== Segment start ==

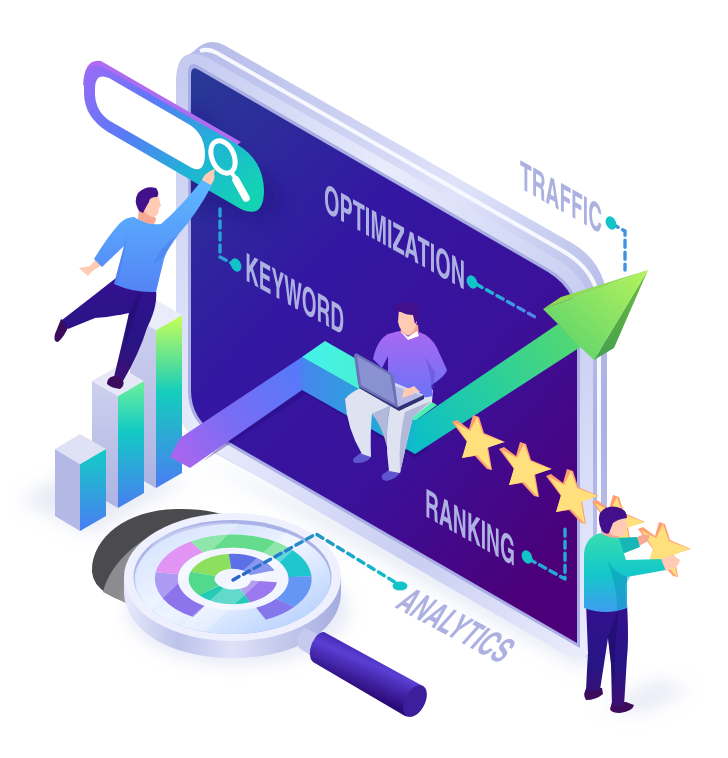
<!DOCTYPE html>
<html lang="en">
<head>
<meta charset="utf-8">
<title>Search optimization</title>
<style>
:root{--label:#adb1e2;--teal:#12c4c9;--navy:#29107f;--skin:#ffcbb5;--hair:#43108c;--star:#ffe07c;--star-side:#ff9d73;--shoe:#3c0b5c}
html,body{margin:0;height:100%;overflow:hidden;background:#fff}
svg{display:block;width:728px;height:758px}
.label{font:700 39px "TeX Gyre Heros Cn","Liberation Sans",sans-serif;fill:var(--label)}
.dash{fill:none;stroke-width:3.4;stroke-dasharray:7 5;stroke-linecap:round;stroke-linejoin:round}
.dot{fill:var(--teal)}
.skin{fill:var(--skin)}
.skin-shade{fill:#f5a994}
.hair{fill:var(--hair)}
.shoe{fill:var(--shoe)}
</style>
</head>
<body>
<svg viewBox="0 0 728 758" role="img" aria-label="Isometric illustration of search engine optimization">
<defs>
<linearGradient id="screen" x1="0" y1="0" x2=".75" y2="1"><stop offset="0" stop-color="#283a96"/><stop offset=".38" stop-color="#3317a2"/><stop offset=".68" stop-color="#3a119a"/><stop offset="1" stop-color="#4b0079"/></linearGradient>
<linearGradient id="frame" x1="0" y1="0" x2="1" y2="1"><stop offset="0" stop-color="#c3c9f0"/><stop offset=".35" stop-color="#e9ecfc"/><stop offset=".7" stop-color="#c9cef2"/><stop offset="1" stop-color="#eceefd"/></linearGradient>
<linearGradient id="frame-side" x1="0" y1="0" x2="1" y2="1"><stop offset="0" stop-color="#b3b9e8"/><stop offset=".45" stop-color="#dfe3fa"/><stop offset=".8" stop-color="#a9b0e3"/><stop offset="1" stop-color="#c9cef1"/></linearGradient>
<linearGradient id="ribbon-rise" x1="182" y1="460" x2="310" y2="370" gradientUnits="userSpaceOnUse"><stop offset="0" stop-color="#a766ee"/><stop offset=".4" stop-color="#7a6cf4"/><stop offset="1" stop-color="#527bfa"/></linearGradient>
<linearGradient id="ribbon-fall" x1="302" y1="0" x2="420" y2="0" gradientUnits="userSpaceOnUse"><stop offset="0" stop-color="#4686ee"/><stop offset="1" stop-color="#0fbcca"/></linearGradient>
<linearGradient id="ribbon-end" x1="415" y1="440" x2="580" y2="330" gradientUnits="userSpaceOnUse"><stop offset="0" stop-color="#0cbfc8"/><stop offset=".5" stop-color="#2bcf9b"/><stop offset="1" stop-color="#58d86e"/></linearGradient>
<linearGradient id="ribbon-top" x1="0" y1="0" x2="1" y2="0"><stop offset="0" stop-color="#43f2ec"/><stop offset="1" stop-color="#4feeb0"/></linearGradient>
<linearGradient id="head" x1="0" y1="1" x2="1" y2="0"><stop offset="0" stop-color="#52cf6f"/><stop offset="1" stop-color="#b6f35c"/></linearGradient>
<linearGradient id="head-side" x1="0" y1="0" x2="0" y2="1"><stop offset="0" stop-color="#6dbb3c"/><stop offset="1" stop-color="#46a04f"/></linearGradient>
<linearGradient id="bar" x1="0" y1="0" x2="0" y2="1"><stop offset="0" stop-color="#c9ff58"/><stop offset=".45" stop-color="#14cdbd"/><stop offset="1" stop-color="#4a7df2"/></linearGradient>
<linearGradient id="bar-mid" x1="0" y1="0" x2="0" y2="1"><stop offset="0" stop-color="#6df09a"/><stop offset=".4" stop-color="#12cac5"/><stop offset="1" stop-color="#4a7df2"/></linearGradient>
<linearGradient id="bar-low" x1="0" y1="0" x2="0" y2="1"><stop offset="0" stop-color="#12cdc5"/><stop offset="1" stop-color="#4a7df2"/></linearGradient>
<linearGradient id="bar-left" x1="0" y1="0" x2="0" y2="1"><stop offset="0" stop-color="#cdd0ee"/><stop offset="1" stop-color="#adb3e2"/></linearGradient>
<linearGradient id="search" x1="0" y1="0" x2="1" y2=".8"><stop offset="0" stop-color="#9b6bf5"/><stop offset=".35" stop-color="#5c78f8"/><stop offset=".7" stop-color="#1fb3d6"/><stop offset="1" stop-color="#13d3b4"/></linearGradient>
<linearGradient id="blue-top" x1="0" y1="0" x2="0" y2="1"><stop offset="0" stop-color="#5db9ff"/><stop offset="1" stop-color="#5484f6"/></linearGradient>
<linearGradient id="violet-top" x1="0" y1="0" x2="0" y2="1"><stop offset="0" stop-color="#a968f2"/><stop offset="1" stop-color="#6a73f6"/></linearGradient>
<linearGradient id="teal-top" x1="0" y1="0" x2="0" y2="1"><stop offset="0" stop-color="#39dcae"/><stop offset=".5" stop-color="#13c9c9"/><stop offset="1" stop-color="#3f9cf0"/></linearGradient>
<linearGradient id="trousers" x1="0" y1="0" x2="0" y2="1"><stop offset="0" stop-color="#34108f"/><stop offset=".6" stop-color="#271585"/><stop offset="1" stop-color="#3c0f72"/></linearGradient>
<linearGradient id="rim" x1="0" y1="0" x2="1" y2="0"><stop offset="0" stop-color="#e8eafb"/><stop offset=".25" stop-color="#bcc2ea"/><stop offset=".5" stop-color="#dfe2f8"/><stop offset="1" stop-color="#a5acdf"/></linearGradient>
<linearGradient id="glass" x1="0" y1="0" x2="1" y2="1"><stop offset="0" stop-color="#bcd2ff"/><stop offset=".5" stop-color="#eff5ff"/><stop offset="1" stop-color="#a9c8ff"/></linearGradient>
<linearGradient id="handle" x1="374" y1="648" x2="356" y2="690" gradientUnits="userSpaceOnUse"><stop offset="0" stop-color="#3a1fa8"/><stop offset=".35" stop-color="#5a3fd4"/><stop offset="1" stop-color="#2a0a78"/></linearGradient>
<linearGradient id="dash-blue" x1="0" y1="0" x2="1" y2="0"><stop offset="0" stop-color="#12c4c9"/><stop offset="1" stop-color="#5a7cf0"/></linearGradient>
<linearGradient id="dash-analytics" x1="233" y1="0" x2="400" y2="0" gradientUnits="userSpaceOnUse"><stop offset="0" stop-color="#2f62c9"/><stop offset="1" stop-color="#12c4c9"/></linearGradient>
<filter id="blur" x="-40%" y="-60%" width="180%" height="220%"><feGaussianBlur stdDeviation="9"/></filter>
<clipPath id="screen-clip"><path d="M190 75Q190 65 199 70L548 272Q577 290 577 322V643L217 435Q190 419 190 390Z"/></clipPath>
<g id="star"><path fill="var(--star-side)" d="M-2-27 4-25 9-9 30 0 13 5 17 28 12 27 0 14-13 16-11 11-8 0-23-20-18-22-6-13Z"/><path fill="var(--star)" d="M2-25 8-8 29 0 12 6 16 28 2 13-13 16-8-1-20-19-5-11Z"/></g>
</defs>

<g id="floor-shadows" filter="url(#blur)" fill="#cfd3ee">
<path opacity=".5" d="M20 500 60 478 190 478 90 534Z"/>
<path opacity=".45" d="M190 455 580 668 612 650 600 620Z"/>
<path opacity=".5" d="M600 708 660 680 690 690 640 712Z"/>
</g>

<g id="tablet">
<path fill="url(#frame-side)" d="M176 80Q178 61 194 51Q208 37 224 45L572 243Q607 264 607 304V628Q606 646 586 657L560 640 190 440Z"/>
<path fill="none" stroke="#f7f8ff" stroke-width="4" d="M200 51Q208 48 217 53L563 251Q597 271 599 304V636"/>
<path fill="url(#frame)" d="M176 82Q176 44 206 57L555 258Q593 280 593 322V638Q592 666 566 655L202 444Q176 428 176 396Z"/>
<path fill="#a8aee4" d="M188 73Q188 60 199 66L549 269Q580 287 580 321V648L216 438Q188 421 188 391Z"/>
<path fill="url(#screen)" d="M191 75Q191 65 199 70L548 272Q577 290 577 322V643L217 435Q191 419 191 390Z"/>
<g clip-path="url(#screen-clip)"><path d="M190 100 230 150 282 190 272 222 190 205Z" fill="#1e0a78" opacity=".4" filter="url(#blur)"/></g>
</g>

<g id="bar-chart">
<path fill="url(#bar-left)" d="M130 315 156 330V488L130 473Z"/><path fill="url(#bar)" d="M156 330 182 315V473L156 488Z"/><path fill="#eaecfa" d="M130 315 156 300 182 315 156 330Z"/>
<path fill="url(#bar-left)" d="M92 381 118 396V508L92 493Z"/><path fill="url(#bar-mid)" d="M118 396 144 381V493L118 508Z"/><path fill="#e6e8f8" d="M92 381 118 366 144 381 118 396Z"/>
<path fill="#b3b9e4" d="M55 449 80 464V531L55 516Z"/><path fill="url(#bar-low)" d="M80 464 106 449V516L80 531Z"/><path fill="#dfe2f5" d="M55 449 80 434 106 449 80 464Z"/>
</g>

<g id="growth-arrow">
<path fill="#1d0a72" opacity=".35" d="M202 462 306 394 415 458 430 450 420 440 305 376Z"/>
<path fill="url(#ribbon-rise)" d="M180 438 302 357V390L190 468 170 457Z"/>
<path fill="url(#ribbon-fall)" d="M302 357 415 421V454L302 390Z"/>
<path fill="url(#ribbon-top)" d="M302 357 325 341 437 405 415 421Z"/>
<path fill="url(#ribbon-end)" d="M415 421 558 324 582 346 415 454Z"/>
<path fill="url(#head-side)" d="M648 270 614 348 594 360Z"/>
<path fill="url(#head)" d="M543 309 648 270 594 360 579 346 558 324Z"/>
<path fill="#8edb55" d="M543 309 561 297 648 270Z"/>
</g>

<g id="labels">
<text class="label" transform="matrix(1 .56 0 1 324 211)" textLength="141" lengthAdjust="spacingAndGlyphs">OPTIMIZATION</text>
<text class="label" transform="matrix(1 .56 0 1 245 280)" textLength="99" lengthAdjust="spacingAndGlyphs">KEYWORD</text>
<text class="label" transform="matrix(1 .56 0 1 520 188)" textLength="82" lengthAdjust="spacingAndGlyphs">TRAFFIC</text>
<text class="label" transform="matrix(1 .56 0 1 425 516)" textLength="90" lengthAdjust="spacingAndGlyphs">RANKING</text>
<text class="label" transform="matrix(.9 .48 -.64 .72 394 607)" textLength="118" lengthAdjust="spacingAndGlyphs">ANALYTICS</text>
</g>

<g id="connectors">
<path class="dash" stroke="#2b9fd8" d="M220 209V257L233 264"/><ellipse class="dot" cx="236" cy="265" rx="5" ry="7" transform="rotate(-25 236 265)"/>
<path class="dash" stroke="url(#dash-blue)" d="M476 284 537 318"/><ellipse class="dot" cx="472" cy="282" rx="5" ry="7" transform="rotate(-25 472 282)"/>
<path class="dash" stroke="#3f93e2" d="M612 224 625 231V270"/><ellipse class="dot" cx="611" cy="223" rx="5" ry="7" transform="rotate(-25 611 223)"/>
<path class="dash" stroke="#25a8d6" d="M529 559 565 579V526"/><ellipse class="dot" cx="527" cy="557" rx="5" ry="7" transform="rotate(-25 527 557)"/>
</g>

<g id="search-field">
<path fill="#b06cf0" d="M83 86Q84 58 101 61L241 142 236 146 95 68Z"/>
<path fill="url(#search)" d="M84 84Q84 59 105 68L238 145Q263 160 264 190Q264 221 239 208L108 132Q84 117 84 93Z"/>
<path fill="#fff" d="M95 89Q95 72 109 78L190 125Q204 134 205 153Q205 174 192 168L110 121Q96 112 95 95Z"/>
<ellipse cx="223" cy="157" rx="11" ry="17" transform="rotate(-24 223 157)" fill="none" stroke="#fff" stroke-width="5"/>
<path d="M231 172 236 179" stroke="#fff" stroke-width="4"/><path d="M236 180 246 198" stroke="#fff" stroke-width="7.5" stroke-linecap="round"/>
</g>

<g id="magnifier">
<path fill="#4b4b4f" d="M92 572C91 538 126 510 176 509Q216 508 240 522L150 608Q94 598 92 572Z"/>
<path fill="#8c8c90" d="M103 592Q112 556 160 530L170 600 130 605Z"/>
<ellipse cx="238" cy="610" rx="110" ry="54" fill="#cfd3ee" opacity=".5" filter="url(#blur)"/>
<path fill="url(#rim)" d="M124 577V593C126 632 172 658 233 658S340 632 341 593V577Z"/>
<ellipse cx="232.500" cy="577" rx="108.500" ry="64" fill="#eef0fd"/>
<ellipse cx="232.500" cy="577" rx="99" ry="57" fill="#a9b2e6"/>
<ellipse cx="232.500" cy="579" rx="98" ry="55" fill="url(#glass)"/>
<g id="donut-chart" transform="matrix(1 0 0 .57 233 579)" fill="none">
<g stroke-width="23">
<path stroke="#8b74ec" d="M-34 57A67 67 0 0 1-66-10"/>
<path stroke="#d56bef" d="M-66-10A67 67 0 0 1-36-56"/>
<path stroke="#64dc8b" d="M-36-56A67 67 0 0 1 47-47"/>
<path stroke="#20c6cd" d="M47-47A67 67 0 0 1 67-4"/>
<path stroke="#6595f5" d="M67-4A67 67 0 0 1 52 42"/>
<path stroke="#8377eb" d="M52 42A67 67 0 0 1 28 61"/>
</g>
<circle r="55" fill="#f2f5ff"/>
<g stroke-width="26">
<path stroke="#8de05e" d="M-30-9A31 31 0 0 1-3-31"/>
<path stroke="#5b6fe7" d="M-3-31A31 31 0 0 1 29-11"/>
<path stroke="#9a79ee" d="M31 4A31 31 0 0 1 12 29"/>
<path stroke="#24cbb7" d="M12 29A31 31 0 0 1-24 20"/>
<path stroke="#52d98b" d="M-24 20A31 31 0 0 1-30-9"/>
</g>
</g>
<path fill="#fff" opacity=".28" d="M160 538Q196 520 240 523L150 611Q118 575 160 538ZM286 532 304 540 205 632 181 626Z"/>
<path fill="#c6cbee" d="M297 637 305 628 328 639 316 659 299 648Z"/>
<path fill="url(#handle)" d="M324 632 421 685Q430 692 424 705Q417 719 405 716L313 662Q307 656 312 643Q318 631 324 632Z"/>
<ellipse cx="415" cy="701" rx="10" ry="17" transform="rotate(27 415 701)" fill="#3d1e9d"/>
<path class="dash" stroke="url(#dash-analytics)" d="M233 580 316 534 398 584"/><ellipse class="dot" cx="400" cy="586" rx="7.500" ry="4.500"/>
</g>

<g id="rating-stars">
<use href="#star" x="475" y="442"/><use href="#star" x="522" y="469"/><use href="#star" x="569" y="496"/><use href="#star" x="615" y="522"/>
</g>

<g id="man-searching">
<path class="shoe" d="M61 319 69 325Q65 336 58 342Q53 342 55 334Z"/>
<path fill="url(#trousers)" d="M116 278 156 290Q158 306 147 328Q139 354 123 381L114 377Q122 344 129 313Q111 317 95 318L68 329 62 320Q88 300 116 278Z"/>
<path fill="#1e0c66" opacity=".5" d="M129 313 141 290Q139 304 134 316L123 355Z"/>
<path class="shoe" d="M114 376 123 380Q125 386 120 389Q111 388 107 384Q107 377 114 376Z"/>
<path class="skin" d="M96 259 101 266Q92 270 88 276L83 272 79 268 90 266Z"/>
<path class="skin-shade" d="M139 207 156 218Q156 225 148 227 139 225 138 219Z"/>
<path fill="url(#blue-top)" d="M134 217Q148 226 161 224Q180 208 203 179L212 185Q198 212 178 235Q168 247 164 259L156 292Q134 293 114 284L124 246 102 267 94 259Q108 236 120 223Q126 217 134 217Z"/>
<path fill="#3f70e3" opacity=".35" d="M124 246 128 234 118 282 114 284ZM178 235Q160 246 153 264 164 259 178 235Z"/>
<path class="skin" d="M202 180Q204 174 212 170L215 169 214 174Q216 178 211 185Z"/>
<path class="skin" d="M144 199 158 194Q160 202 161 206L159 208Q159 217 152 217Q143 213 141 205Z"/>
<path class="hair" d="M139 211Q133 201 138 193Q146 185 156 188Q160 193 157 197Q149 197 149 202L146 207 143 213Z"/>
</g>

<g id="man-with-laptop">
<path fill="#5c55cf" d="M363 451 371 457Q367 463 356 463Q351 462 354 458ZM390 469 400 471Q399 478 387 481Q380 480 382 475Z"/>
<path fill="#dfe2f0" d="M373 383Q352 390 345 399Q347 429 362 454L371 457Q370 433 372 414L390 406Q384 435 389 471L400 473Q406 445 413 417L432 402 433 390 400 376Z"/>
<path fill="#b4b9da" d="M372 414 390 406Q386 421 387 447Q382 426 372 414ZM400 473Q398 440 405 412L431 401 413 417Q406 445 400 473Z"/>
<path class="skin-shade" d="M402 323 418 325 419 335Q411 340 400 334Z"/>
<path fill="url(#violet-top)" d="M399 331Q408 339 419 332Q431 336 437 348L447 370Q445 378 420 392L414 387 429 370 433 396Q409 402 388 385L388 356 382 368 373 359Q377 340 388 334Z"/>
<path fill="#5148c8" opacity=".4" d="M429 370 425 357 435 372 433 392Z"/>
<path class="skin" d="M414 386 420 392Q410 399 402 398L400 393Z"/>
<path fill="#d5d8f2" d="M398 406 393 382 424 395Z"/>
<path fill="#b3b8e6" d="M392 385 423 396 400 409 388 403Z"/><path class="skin" d="M404 389 415 387 414 394 402 398Z"/>
<path fill="#313075" d="M398 407 424 395V399L399 411 359 388 360 385Z"/>
<path fill="#6b72b9" d="M356 353 391 373Q393 374 394 377L398 408 361 388Q359 387 358 384L354 355Z"/>
<path fill="#8a91d0" d="M357 356 390 375 395 404 361 385Z"/>
<path class="skin" d="M399 309 416 309 417 322Q415 332 408 335Q400 332 398 322Z"/>
<path fill="#fff" d="M400 331 408 337 417 331 419 336 408 340Z"/>
<path class="hair" d="M394 311Q394 302 406 302Q418 302 419 312Q419 319 415 324L413 315Q406 315 401 312Z"/>
</g>

<g id="man-rating">
<path class="shoe" d="M587 687 602 688 603 694Q596 700 586 700Q582 694 587 687ZM612 702 626 702 634 705Q633 711 620 713Q611 713 610 709Z"/>
<path fill="url(#trousers)" d="M586 603H627Q629 640 627 657L624 706H612L611 664 608 638 600 690 586 691Q587 668 588 653Z"/>
<path fill="#170b60" opacity=".5" d="M608 638 618 610 615 650 614 690 611 664Z"/>
<use href="#star" x="661" y="549"/>
<path class="skin-shade" d="M634 540Q641 533 650 535L648 541 637 547Z"/>
<path fill="#17b6b6" d="M615 538 637 537 640 547 617 556Z"/>
<path class="skin-shade" d="M603 526 619 532 618 541 602 540Z"/>
<path fill="url(#teal-top)" d="M600 533Q608 538 619 538L626 560 662 559 666 570 627 577V608Q606 616 584 608L584 556Q584 538 600 533Z"/>
<path fill="#0a8fb5" opacity=".45" d="M605 554Q612 574 630 577L625 586 626 607 617 611Q618 588 605 554Z"/>
<path class="skin" d="M661 559 673 555 680 560Q679 568 666 571Z"/>
<path class="skin" d="M612 515 625 514 627 526 625 534Q620 539 611 534L607 524Z"/>
<path class="hair" d="M602 531Q597 521 600 513Q606 505 617 507Q627 509 627 518Q618 519 613 523L609 533Q606 535 602 531Z"/>
</g>
</svg>
</body>
</html>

== Segment end ==

## What this task involves
Scan the data above, find each line with "glass", and copy it.

## Answer box
<linearGradient id="glass" x1="0" y1="0" x2="1" y2="1"><stop offset="0" stop-color="#bcd2ff"/><stop offset=".5" stop-color="#eff5ff"/><stop offset="1" stop-color="#a9c8ff"/></linearGradient>
<ellipse cx="232.500" cy="579" rx="98" ry="55" fill="url(#glass)"/>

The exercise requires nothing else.